Teaching with phonics – What is phonics?
Teaching with phonics part 2 – What is phonics?
Before getting onto ‘what is phonics’, the list below is other parts in the series. This will be updated as the series progresses:
Following on from the 1st in this 4 part series, Teaching with phonics, we now take a slightly closer look at phonics itself – Just what is phonics anyway?
This definition, direct from the DfE (Department for Education), pretty much covers it, briefly…
Phonics is a way of teaching children to read quickly and skilfully.
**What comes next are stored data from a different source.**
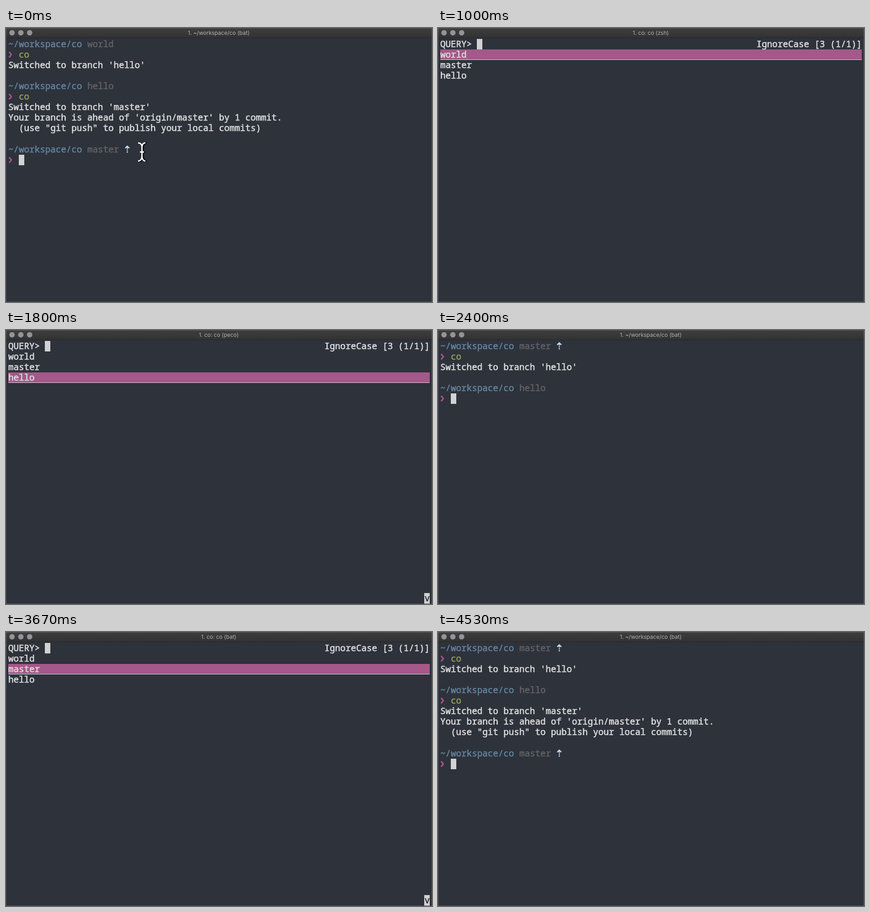
Recreate the animation shown at these times as an HTML page with a canvas. Size 932 by 601 pixels, loop 4.59 s.

```html
<!DOCTYPE html>
<html lang="en">
<head>
<meta charset="utf-8">
<title>Branch switcher</title>
<style>
  html, body { margin: 0; width: 100%; height: 100%; overflow: hidden; background: #2e323b; }
  canvas { display: block; }
</style>
</head>
<body>
<canvas id="stage" width="932" height="601"></canvas>
<script>
const ctx = document.getElementById('stage').getContext('2d');
const LOOP = 4590, CELL = 11.53, ROW = 23.05, LEFT = 5, TOP = 24, COLS = 80;
const COLOR = {
  back: '#2e323b', text: '#d9d9d9', path: '#61809a', dim: '#5e6064', ok: '#8e9b57',
  error: '#b05252', mark: '#b0528f', bar: '#a5588a', ahead: '#c3e2ff', cursor: '#d2d2d2'
};

// A line is a list of [column, text, color] runs.
const plain = text => [[0, text, COLOR.text]];
const path = (branch, ahead) => [
  [0, '~/workspace/co', COLOR.path],
  [15, branch, COLOR.dim],
  ...(ahead ? [[16 + branch.length, '⇡', COLOR.ahead]] : [])
];
const input = (text = '', color = COLOR.ok) => [[0, '❯', COLOR.mark], [2, text, color]];

const toHello = plain("Switched to branch 'hello'");
const toMaster = plain("Switched to branch 'master'");
const status = [
  plain("Your branch is ahead of 'origin/master' by 1 commit."),
  plain('  (use "git push" to publish your local commits)')
];
const master = path('master', true), hello = path('hello');
const afterHello = [master, input('co'), toHello, []];
const afterMaster = [...afterHello, hello, input('co'), toMaster, ...status, []];

const home = app => `1. ~/workspace/co (${app})`;
const running = app => `1. co: co (${app})`;
const shell = (title, lines, col, row = lines.length - 1) => ({ title, lines, col, row });
const menu = (title, selected, moved) => ({
  title, selected, moved, col: 7, row: 0,
  lines: [
    [[0, 'QUERY>', COLOR.text], [60, 'IgnoreCase [3 (1/1)]', COLOR.text]],
    ...['world', 'master', 'hello'].map(plain)
  ]
});

const opening = shell(home('bat'), [
  path('world'), input('co'), toHello, [],
  hello, input('co'), toMaster, ...status, [],
  master, input()
], 2);

const scenes = [
  [0, { ...opening, pointer: true }],
  [70, opening],
  [130, shell(home('bat'), [master, input()], 2)],
  [400, shell(home('bat'), [master, input('c', COLOR.text)], 3)],
  [470, shell(home('bat'), [master, input('c', COLOR.error)], 3)],
  [530, shell(home('bat'), [master, input('co')], 4)],
  [930, shell(running('zsh'), [], COLS - 1, 24)],
  [1000, menu(running('zsh'), 1)],
  [1600, menu(running('zsh'), 2, true)],
  [1670, menu(running('peco'), 2, true)],
  [1730, menu(running('peco'), 3, true)],
  [1870, shell(running('peco'), [master, input('co'), []], 0)],
  [1930, shell(running('peco'), afterHello, 0)],
  [2000, shell(home('peco'), afterHello, 0)],
  [2070, shell(home('peco'), [...afterHello, master, input()], 2)],
  [2130, shell(home('peco'), [...afterHello, hello, input()], 2)],
  [2400, shell(home('bat'), [...afterHello, hello, input()], 2)],
  [2600, shell(home('bat'), [...afterHello, hello, input('c', COLOR.text)], 3)],
  [2670, shell(home('bat'), [...afterHello, hello, input('c', COLOR.error)], 3)],
  [2730, shell(home('bat'), [...afterHello, hello, input('co')], 4)],
  [2870, shell(running('bat'), [...afterHello, hello, input('co')], 4)],
  [2930, shell(running('bat'), [], 0, 0)],
  [3000, menu(running('bat'), 1)],
  [3670, menu(running('bat'), 2, true)],
  [3870, shell(running('bat'), [...afterHello, hello, input('co'), []], 0)],
  [3930, shell(running('bat'), [...afterHello, hello, input('co'), toMaster, []], 0)],
  [4000, shell(home('bat'), afterMaster, 0)],
  [4070, shell(home('bat'), [...afterMaster, hello, input()], 2)],
  [4130, shell(home('bat'), [...afterMaster, master, input()], 2)]
];

const cellX = col => LEFT + col * CELL;
const rowY = row => Math.round(TOP + row * ROW);

function rect(x, y, w, h, color) {
  ctx.fillStyle = color;
  ctx.fillRect(x, y, w, h);
}

function stroke(shape, color, width) {
  ctx.strokeStyle = color;
  ctx.lineWidth = width;
  ctx.stroke(new Path2D(shape));
}

function drawBlock(col, row) {
  rect(Math.floor(cellX(col)), rowY(row), 12, 23, COLOR.cursor);
}

// Prompt symbols are drawn as strokes so they do not depend on font coverage.
const symbols = {
  '❯': color => stroke('M1.8 5.5 L6.8 11.5 L1.8 17.5', color, 2.9),
  '⇡': color => {
    stroke('M2.2 8.6 L6.7 4 L11.2 8.6', color, 2.3);
    stroke('M6.7 4 V10 M6.7 11.5 V14 M6.7 15.5 V18.5', color, 2.4);
  }
};

function drawRun(row, [col, text, color]) {
  const x = cellX(col), y = rowY(row);
  if (symbols[text]) {
    ctx.save();
    ctx.translate(x, y);
    symbols[text](color);
    ctx.restore();
  } else {
    // A thin outline gives the medium weight of the terminal face.
    ctx.fillStyle = ctx.strokeStyle = color;
    ctx.lineWidth = 0.7;
    ctx.fillText(text, x, y + 18);
    ctx.strokeText(text, x, y + 18);
  }
}

function drawWindow(title) {
  rect(0, 0, 932, 601, COLOR.back);
  const shade = ctx.createLinearGradient(0, 0, 0, 22);
  shade.addColorStop(0, '#3e3e3f');
  shade.addColorStop(1, '#323233');
  rect(0, 0, 932, 22, shade);
  rect(0, 21, 932, 1, '#25272b');
  ctx.strokeStyle = 'rgba(255,255,255,.16)';
  ctx.lineWidth = 1;
  ctx.strokeRect(0.5, 0.5, 931, 600);
  ctx.fillStyle = '#949399';
  for (const x of [13.2, 32.5, 51.7]) {
    ctx.beginPath();
    ctx.arc(x, 10.5, 5.9, 0, 2 * Math.PI);
    ctx.fill();
  }
  ctx.font = '12px Inter, sans-serif';
  ctx.textAlign = 'center';
  ctx.fillStyle = '#b3b3b3';
  ctx.fillText(title, 465.5, 15);
}

function drawPointer() {
  const beam = 'M289 252 Q297 252 297.5 261 V282 Q297 291 289 292 M305 252 Q298 252 297.5 261 M297.5 282 Q298 291 305 292 M293 272 H302';
  ctx.save();
  ctx.translate(2.5, 0.5);
  stroke(beam, '#08090b', 4);
  ctx.restore();
  stroke(beam, '#fff', 2.8);
}

function drawScene({ title, lines, col, row, selected, moved, pointer }) {
  drawWindow(title);
  if (selected) {
    const y = rowY(selected);
    rect(LEFT, y, 922, 23, COLOR.bar);
    rect(LEFT, y + 22, 922, 1, '#dedede');
  }
  drawBlock(col, row);
  ctx.font = '500 19.22px "Noto Sans Mono", monospace';
  ctx.textAlign = 'left';
  lines.forEach((line, i) => line.forEach(run => drawRun(i, run)));
  if (moved) {
    drawBlock(COLS - 1, 24);
    drawRun(24, [COLS - 1, 'v', COLOR.back]);
  }
  if (pointer) drawPointer();
}

ctx.lineJoin = 'round';
const start = performance.now();
function tick() {
  const time = (performance.now() - start) % LOOP;
  drawScene(scenes.findLast(([from]) => from <= time)[1]);
  requestAnimationFrame(tick);
}
tick();
</script>
</body>
</html>
```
They are taught
- Recognise the sounds that each individual letter makes;
- Identify the sounds that different combinations of letters make
– such as ‘sh’ or ‘oo’; and
- Blend these sounds together from left to right to make a word.
Children can then use this knowledge to ‘de-code’ new words that they hear or see.
This is the first important step in learning to read.
A favourite argument, among the ‘pro-phonics’ crowd, is that Phonics is one of the primary tools of learning to read. If there is a lack of understanding, of the relationship that supposedly exists between letters and sounds, then reading cannot occur.
This aural connection, between print and pronunciation, is an important part of any teaching programme related to reading because it provides the reader with the tools for discovering new written words.
At school, children are taught to sound out individual letters – making the sounds that we associate with a particular letter.
Parents may have heard their child, or teacher, talk about ‘blending’ too. This is where letter sounds are joined together, helping the learner to say the whole word.
Of course, many letters have different sounds depending on their position within the word, or even the context of a whole word within a sentence, so this approach can be very confusing for a new learner, not to mention frustrating. So,when answering the question of what is phonics “complex” would be a fair response.
Were you aware that there are 44 ‘letter sounds’ in the English language? Some belong to single letters, like O while others represent two or three such as ‘ch’ and ‘air’, for the letter sounds in (ch)(air).
Children are taught these letter sounds first, before being shown how to match them to words. Following that, they are then taught how to use them for reading and spelling.
Complicated? Well, no system is perfect and there is, after all, a learning curve to mastering anything.
The official report into the use of phonics
Way back in the early 00’s, the then Labour led government ordered an “Independent
review of the teaching of early reading“. The final report, detailing its findings, was prepared by Sir Jim Rose in March 2006.
The report is quite in-depth, as you would expect, but here are the highlights…
- Skills such as speaking, listening, reading and writing are used and supported by what is referred to as “high quality, systematic phonics”.
- Children need to receive adequate pre-reading instructions, so that they are able to start systematic phonics work “by the age of five” – I’m not sure where the DfE sits in regards to adult learners, but this report is specific to young school children.
- High quality phonics work should be taught as “the prime approach” (taken by the DfE to mean “the only approach”) to teaching reading, writing, and spelling.
- The phonics method of learning should form a part of “a broad and rich language curriculum” – there is a lot of speculation as to what this actually means, but again the DfE seem to have ignored this part of the report.
This report, on the whole, does seem to favour the phonics method so it’s not hard to see why phonics was adopted so eagerly; the DfE, and indeed the Government as a whole, asked a question, the report answered it.
Systematic phonics was adopted then, and by each subsequent government.
By now, you should have a much better understanding of phonics and how it is used in the classroom (don’t worry, I haven’t forgotten the purpose of this series). If you have any questions, drop them in the comments.